The opinions expressed above are general in nature and are designed to help you to develop your judgement as a director. They are not a definitive legal ruling. Names and some circumstances have been changed to ensure anonymity. Contributors to this newsletter comment in the context of their own jurisdiction; readers should check their local laws and regulations as they may be very different.

What's new

Book reviews – Directors need to read. It is a great way to learn from other people's experience. This month I have reviewed Named and Shamed by Neryl East. It is the inside story of one of Australia's most sensational corruption scandals and has valuable lessons for anyone who works at a governance level.

You will also find on my website a review by John Salisbury of Dilemmas, Dilemmas; Practical case studies for company directors which you may like to read.
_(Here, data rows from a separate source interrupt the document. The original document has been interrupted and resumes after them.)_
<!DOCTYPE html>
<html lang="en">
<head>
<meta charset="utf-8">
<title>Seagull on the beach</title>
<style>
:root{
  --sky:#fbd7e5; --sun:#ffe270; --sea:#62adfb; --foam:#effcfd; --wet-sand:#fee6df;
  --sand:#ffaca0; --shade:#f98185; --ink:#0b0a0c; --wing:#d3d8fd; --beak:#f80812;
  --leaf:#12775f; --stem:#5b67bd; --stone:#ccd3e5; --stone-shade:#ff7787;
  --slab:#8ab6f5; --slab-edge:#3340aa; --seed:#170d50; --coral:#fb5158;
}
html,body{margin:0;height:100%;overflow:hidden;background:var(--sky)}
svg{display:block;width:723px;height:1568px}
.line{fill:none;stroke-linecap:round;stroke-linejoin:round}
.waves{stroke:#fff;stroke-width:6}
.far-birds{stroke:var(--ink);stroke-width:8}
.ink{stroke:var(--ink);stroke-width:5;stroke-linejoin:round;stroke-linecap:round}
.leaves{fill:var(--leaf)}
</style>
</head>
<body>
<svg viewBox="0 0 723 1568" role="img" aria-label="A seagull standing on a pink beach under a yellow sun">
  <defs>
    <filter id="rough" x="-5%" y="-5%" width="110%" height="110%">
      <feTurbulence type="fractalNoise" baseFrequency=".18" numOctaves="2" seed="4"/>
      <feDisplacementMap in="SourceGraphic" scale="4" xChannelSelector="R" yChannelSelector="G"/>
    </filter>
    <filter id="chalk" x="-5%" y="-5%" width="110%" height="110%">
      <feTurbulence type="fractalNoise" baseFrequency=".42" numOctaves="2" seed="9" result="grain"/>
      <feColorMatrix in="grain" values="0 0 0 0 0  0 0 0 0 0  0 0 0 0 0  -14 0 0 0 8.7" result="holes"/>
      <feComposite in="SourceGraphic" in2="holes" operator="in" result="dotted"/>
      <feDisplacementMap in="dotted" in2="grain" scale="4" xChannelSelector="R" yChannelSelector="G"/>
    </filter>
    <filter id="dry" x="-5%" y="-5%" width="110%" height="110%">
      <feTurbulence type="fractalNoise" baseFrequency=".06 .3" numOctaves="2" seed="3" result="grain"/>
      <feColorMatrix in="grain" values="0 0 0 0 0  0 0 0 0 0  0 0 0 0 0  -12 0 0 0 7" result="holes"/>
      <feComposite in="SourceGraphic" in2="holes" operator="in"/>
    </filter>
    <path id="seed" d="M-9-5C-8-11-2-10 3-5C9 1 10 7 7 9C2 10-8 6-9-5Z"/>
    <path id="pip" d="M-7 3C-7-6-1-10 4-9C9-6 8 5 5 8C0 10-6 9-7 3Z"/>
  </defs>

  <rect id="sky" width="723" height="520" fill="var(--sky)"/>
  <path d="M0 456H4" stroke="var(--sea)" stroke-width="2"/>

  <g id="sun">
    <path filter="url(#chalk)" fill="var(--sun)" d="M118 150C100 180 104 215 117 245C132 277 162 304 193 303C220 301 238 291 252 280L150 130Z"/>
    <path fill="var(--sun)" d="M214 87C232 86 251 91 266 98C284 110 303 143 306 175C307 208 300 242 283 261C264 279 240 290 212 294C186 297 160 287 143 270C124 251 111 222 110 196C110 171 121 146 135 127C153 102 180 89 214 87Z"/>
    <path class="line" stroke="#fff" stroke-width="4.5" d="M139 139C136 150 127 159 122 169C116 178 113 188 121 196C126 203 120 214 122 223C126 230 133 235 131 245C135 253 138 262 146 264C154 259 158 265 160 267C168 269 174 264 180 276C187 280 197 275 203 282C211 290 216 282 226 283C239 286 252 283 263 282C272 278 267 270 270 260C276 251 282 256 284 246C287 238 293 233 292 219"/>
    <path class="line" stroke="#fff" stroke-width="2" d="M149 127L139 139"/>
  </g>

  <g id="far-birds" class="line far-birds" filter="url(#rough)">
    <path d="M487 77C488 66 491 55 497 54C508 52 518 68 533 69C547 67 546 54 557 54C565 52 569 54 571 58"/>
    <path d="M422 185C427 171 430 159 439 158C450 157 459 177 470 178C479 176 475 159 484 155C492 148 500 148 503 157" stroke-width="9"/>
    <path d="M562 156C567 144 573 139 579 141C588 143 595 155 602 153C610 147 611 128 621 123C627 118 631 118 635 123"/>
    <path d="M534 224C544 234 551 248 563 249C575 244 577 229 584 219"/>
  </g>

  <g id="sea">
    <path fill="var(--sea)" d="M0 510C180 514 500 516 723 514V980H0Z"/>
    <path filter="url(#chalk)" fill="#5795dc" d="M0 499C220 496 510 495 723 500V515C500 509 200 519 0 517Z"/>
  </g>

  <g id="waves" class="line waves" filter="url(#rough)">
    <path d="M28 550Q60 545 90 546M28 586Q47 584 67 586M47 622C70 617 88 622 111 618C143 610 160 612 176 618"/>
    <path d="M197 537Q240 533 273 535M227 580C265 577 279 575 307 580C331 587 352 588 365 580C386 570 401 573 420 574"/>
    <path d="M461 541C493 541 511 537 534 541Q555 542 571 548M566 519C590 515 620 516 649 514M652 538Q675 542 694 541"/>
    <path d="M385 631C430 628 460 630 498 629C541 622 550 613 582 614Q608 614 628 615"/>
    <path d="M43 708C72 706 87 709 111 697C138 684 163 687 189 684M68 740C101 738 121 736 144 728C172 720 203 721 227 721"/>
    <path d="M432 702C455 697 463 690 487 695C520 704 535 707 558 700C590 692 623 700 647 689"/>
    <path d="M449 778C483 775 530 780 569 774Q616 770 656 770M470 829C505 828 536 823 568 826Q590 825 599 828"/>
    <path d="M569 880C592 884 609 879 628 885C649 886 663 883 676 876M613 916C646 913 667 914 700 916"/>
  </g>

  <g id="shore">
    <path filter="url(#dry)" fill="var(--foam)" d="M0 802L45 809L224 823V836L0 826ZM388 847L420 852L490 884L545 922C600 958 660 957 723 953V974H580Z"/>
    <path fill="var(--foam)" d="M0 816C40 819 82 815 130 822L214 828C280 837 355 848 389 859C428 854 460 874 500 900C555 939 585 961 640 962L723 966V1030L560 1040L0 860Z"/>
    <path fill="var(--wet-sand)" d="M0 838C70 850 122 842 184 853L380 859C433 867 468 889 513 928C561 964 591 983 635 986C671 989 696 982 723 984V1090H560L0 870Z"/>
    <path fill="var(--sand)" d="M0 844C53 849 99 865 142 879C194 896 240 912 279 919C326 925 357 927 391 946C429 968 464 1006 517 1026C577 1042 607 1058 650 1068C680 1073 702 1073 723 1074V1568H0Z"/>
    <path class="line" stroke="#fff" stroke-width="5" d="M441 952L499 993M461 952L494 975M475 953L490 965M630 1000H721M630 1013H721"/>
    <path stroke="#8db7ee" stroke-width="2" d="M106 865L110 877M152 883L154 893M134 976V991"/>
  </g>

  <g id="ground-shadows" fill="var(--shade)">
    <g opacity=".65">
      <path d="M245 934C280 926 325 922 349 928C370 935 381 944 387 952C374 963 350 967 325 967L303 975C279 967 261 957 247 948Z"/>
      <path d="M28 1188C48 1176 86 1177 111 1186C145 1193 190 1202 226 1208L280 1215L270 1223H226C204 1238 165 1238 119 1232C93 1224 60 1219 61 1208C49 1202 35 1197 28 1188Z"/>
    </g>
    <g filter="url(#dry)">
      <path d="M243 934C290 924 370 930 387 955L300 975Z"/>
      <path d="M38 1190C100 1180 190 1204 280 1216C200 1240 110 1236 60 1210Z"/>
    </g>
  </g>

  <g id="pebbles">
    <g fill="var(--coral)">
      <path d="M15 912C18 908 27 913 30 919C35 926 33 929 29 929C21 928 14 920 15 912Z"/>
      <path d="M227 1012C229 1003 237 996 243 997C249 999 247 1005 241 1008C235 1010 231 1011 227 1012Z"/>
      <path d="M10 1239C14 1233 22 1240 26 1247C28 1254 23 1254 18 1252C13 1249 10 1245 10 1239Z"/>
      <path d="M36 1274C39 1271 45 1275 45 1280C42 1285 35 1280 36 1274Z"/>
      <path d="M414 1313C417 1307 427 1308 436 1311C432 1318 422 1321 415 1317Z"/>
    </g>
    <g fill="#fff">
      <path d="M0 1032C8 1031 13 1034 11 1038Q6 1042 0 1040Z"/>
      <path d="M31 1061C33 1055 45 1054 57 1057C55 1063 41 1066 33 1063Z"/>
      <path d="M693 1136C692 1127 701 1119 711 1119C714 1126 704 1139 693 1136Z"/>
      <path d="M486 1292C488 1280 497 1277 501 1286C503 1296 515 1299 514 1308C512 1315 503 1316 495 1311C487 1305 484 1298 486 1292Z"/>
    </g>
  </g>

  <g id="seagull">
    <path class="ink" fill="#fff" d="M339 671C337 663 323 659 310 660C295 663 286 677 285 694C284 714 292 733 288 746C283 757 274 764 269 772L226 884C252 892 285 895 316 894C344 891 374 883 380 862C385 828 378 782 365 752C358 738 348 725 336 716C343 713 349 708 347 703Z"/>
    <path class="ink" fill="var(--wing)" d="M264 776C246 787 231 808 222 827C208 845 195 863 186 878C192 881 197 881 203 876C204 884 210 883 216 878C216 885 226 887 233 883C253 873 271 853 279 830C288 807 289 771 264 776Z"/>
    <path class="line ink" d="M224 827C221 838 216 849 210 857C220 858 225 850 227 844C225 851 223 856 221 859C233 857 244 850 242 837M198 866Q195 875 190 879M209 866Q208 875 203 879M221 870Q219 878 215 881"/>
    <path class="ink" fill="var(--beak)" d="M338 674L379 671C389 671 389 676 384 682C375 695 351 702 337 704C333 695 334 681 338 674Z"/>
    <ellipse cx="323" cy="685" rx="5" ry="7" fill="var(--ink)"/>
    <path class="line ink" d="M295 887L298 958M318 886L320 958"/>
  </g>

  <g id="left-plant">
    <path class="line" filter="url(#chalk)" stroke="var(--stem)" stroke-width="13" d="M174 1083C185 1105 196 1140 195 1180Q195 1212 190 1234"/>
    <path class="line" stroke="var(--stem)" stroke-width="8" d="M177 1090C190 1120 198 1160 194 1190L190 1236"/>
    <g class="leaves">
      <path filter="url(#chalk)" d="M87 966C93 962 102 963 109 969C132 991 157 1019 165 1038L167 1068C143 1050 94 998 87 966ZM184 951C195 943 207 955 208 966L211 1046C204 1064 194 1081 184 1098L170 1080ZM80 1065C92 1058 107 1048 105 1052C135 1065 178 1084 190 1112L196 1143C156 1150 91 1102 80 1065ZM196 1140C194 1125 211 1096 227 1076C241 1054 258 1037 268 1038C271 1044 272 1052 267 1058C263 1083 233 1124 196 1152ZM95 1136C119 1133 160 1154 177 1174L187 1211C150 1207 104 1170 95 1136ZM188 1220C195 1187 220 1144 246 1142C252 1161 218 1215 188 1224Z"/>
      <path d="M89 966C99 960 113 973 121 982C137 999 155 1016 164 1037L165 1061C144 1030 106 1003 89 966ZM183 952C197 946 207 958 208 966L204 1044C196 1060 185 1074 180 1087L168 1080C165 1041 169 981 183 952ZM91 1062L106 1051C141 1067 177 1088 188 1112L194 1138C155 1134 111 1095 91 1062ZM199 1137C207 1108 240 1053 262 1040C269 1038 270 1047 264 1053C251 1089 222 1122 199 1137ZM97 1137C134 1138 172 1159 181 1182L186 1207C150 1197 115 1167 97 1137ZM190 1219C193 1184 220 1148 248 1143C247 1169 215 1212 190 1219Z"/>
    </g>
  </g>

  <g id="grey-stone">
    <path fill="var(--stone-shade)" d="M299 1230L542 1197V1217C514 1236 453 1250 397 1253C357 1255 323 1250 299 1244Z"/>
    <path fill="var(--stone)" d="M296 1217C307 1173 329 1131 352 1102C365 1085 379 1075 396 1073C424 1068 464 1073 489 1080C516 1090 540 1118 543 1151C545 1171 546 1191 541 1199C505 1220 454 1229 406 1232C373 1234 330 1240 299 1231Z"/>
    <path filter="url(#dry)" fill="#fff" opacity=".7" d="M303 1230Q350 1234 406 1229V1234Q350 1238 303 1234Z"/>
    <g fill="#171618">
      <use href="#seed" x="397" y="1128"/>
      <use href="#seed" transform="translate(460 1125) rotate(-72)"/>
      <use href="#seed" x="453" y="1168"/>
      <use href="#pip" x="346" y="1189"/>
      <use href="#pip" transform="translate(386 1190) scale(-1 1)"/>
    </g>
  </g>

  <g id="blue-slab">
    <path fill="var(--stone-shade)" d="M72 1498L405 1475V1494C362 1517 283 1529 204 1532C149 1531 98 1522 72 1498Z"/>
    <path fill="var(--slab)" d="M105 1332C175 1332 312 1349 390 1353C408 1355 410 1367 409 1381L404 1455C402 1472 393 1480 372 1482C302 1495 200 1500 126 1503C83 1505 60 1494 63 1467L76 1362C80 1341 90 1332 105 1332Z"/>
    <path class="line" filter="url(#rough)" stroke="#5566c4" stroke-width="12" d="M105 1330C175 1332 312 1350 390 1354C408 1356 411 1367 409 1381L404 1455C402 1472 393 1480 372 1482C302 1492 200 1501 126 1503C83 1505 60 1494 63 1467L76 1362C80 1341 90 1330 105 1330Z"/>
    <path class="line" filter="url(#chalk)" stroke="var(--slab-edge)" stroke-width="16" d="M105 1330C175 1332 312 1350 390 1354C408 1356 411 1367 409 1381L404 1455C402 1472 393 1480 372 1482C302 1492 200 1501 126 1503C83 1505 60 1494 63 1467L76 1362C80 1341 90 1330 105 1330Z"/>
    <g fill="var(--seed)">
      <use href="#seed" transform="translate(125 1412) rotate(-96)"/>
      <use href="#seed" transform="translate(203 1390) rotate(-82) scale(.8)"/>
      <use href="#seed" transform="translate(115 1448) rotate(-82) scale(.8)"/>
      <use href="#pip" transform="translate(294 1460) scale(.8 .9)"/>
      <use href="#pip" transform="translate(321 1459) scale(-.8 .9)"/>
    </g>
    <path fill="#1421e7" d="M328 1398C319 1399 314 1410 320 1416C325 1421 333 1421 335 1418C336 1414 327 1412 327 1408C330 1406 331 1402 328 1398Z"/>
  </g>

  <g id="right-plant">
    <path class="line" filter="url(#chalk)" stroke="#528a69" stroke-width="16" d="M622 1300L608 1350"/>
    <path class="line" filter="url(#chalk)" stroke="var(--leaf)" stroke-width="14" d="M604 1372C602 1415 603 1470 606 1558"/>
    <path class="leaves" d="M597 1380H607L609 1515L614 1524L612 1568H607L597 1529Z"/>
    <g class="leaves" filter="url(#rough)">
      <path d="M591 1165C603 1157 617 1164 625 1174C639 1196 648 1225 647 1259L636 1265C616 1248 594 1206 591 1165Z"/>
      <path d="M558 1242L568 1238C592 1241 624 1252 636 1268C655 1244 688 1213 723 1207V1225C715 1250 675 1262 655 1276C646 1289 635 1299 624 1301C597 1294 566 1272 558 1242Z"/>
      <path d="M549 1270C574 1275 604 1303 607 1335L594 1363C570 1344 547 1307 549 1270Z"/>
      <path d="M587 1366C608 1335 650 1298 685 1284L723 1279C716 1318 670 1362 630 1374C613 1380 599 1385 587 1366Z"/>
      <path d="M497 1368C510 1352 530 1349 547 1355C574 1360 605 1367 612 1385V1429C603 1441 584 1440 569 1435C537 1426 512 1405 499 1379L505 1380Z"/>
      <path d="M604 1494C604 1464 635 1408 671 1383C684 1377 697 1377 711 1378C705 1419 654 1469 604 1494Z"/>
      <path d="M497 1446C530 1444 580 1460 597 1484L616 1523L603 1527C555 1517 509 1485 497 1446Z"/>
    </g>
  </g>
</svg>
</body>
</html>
You can purchase a copy of the book at this site or at Amazon.com.

Where's Julie? – A few readers manage to catch up with me on my travels and it is such a pleasure to meet them that I now share my travel plans each month.




1 July


AICD Graduation ceremony

12 -16 July


Private client workshops

21 July


Women on Boards (WOB) networking function

23 July


Private client workshop

29 July


Private client workshop

2 August


Private client workshop

3 - 4 August


Private client workshop

10 August


AICD Company Directors Course

11 August


Sphinx - Ascend Women's Leadership Conference presentation on 'How to develop a board career'

13 August


Sphinx - Ascend Women's Leadership Conference presentation on 'How to develop a board career'

17 August


Sphinx - Ascend Women's Leadership Conference presentation on 'How to develop a board career'

19 August


City Business SWAP 'Would you, Could you, Should you join a board?' seminar

20 August


Sphinx - Ascend Women's Leadership Conference presentation on 'How to develop a board career'

24 August


Private client workshop

25 August


AICD Company Directors Course

26 August


AICD How to Build a Board career seminar

Please call or email me if you would like to schedule a meeting or find out more about attending one of these events.

This newsletter – If you have any ideas for improving the newsletter please let me know. If you are reading a forwarded copy please visit my website and sign up for your own subscription. It is (still) free. As an existing subscriber you will continue to receive a free subscription when a charge is introduced this year.

Suggestions for dilemmas – Thank you to all the readers who have suggested dilemmas. I will answer them all eventually.

Farewell until next issue (due 1 August 2010). Enjoy governing your corporations; we are privileged to do what we do!

Best wishes

www.mclellan.com.au | PO Box 97 Killara NSW 2071
email julie@mclellan.com.au | phone +61 2 9499 8700 | mobile +61 411 262 470 | fax +61 2 9499 8711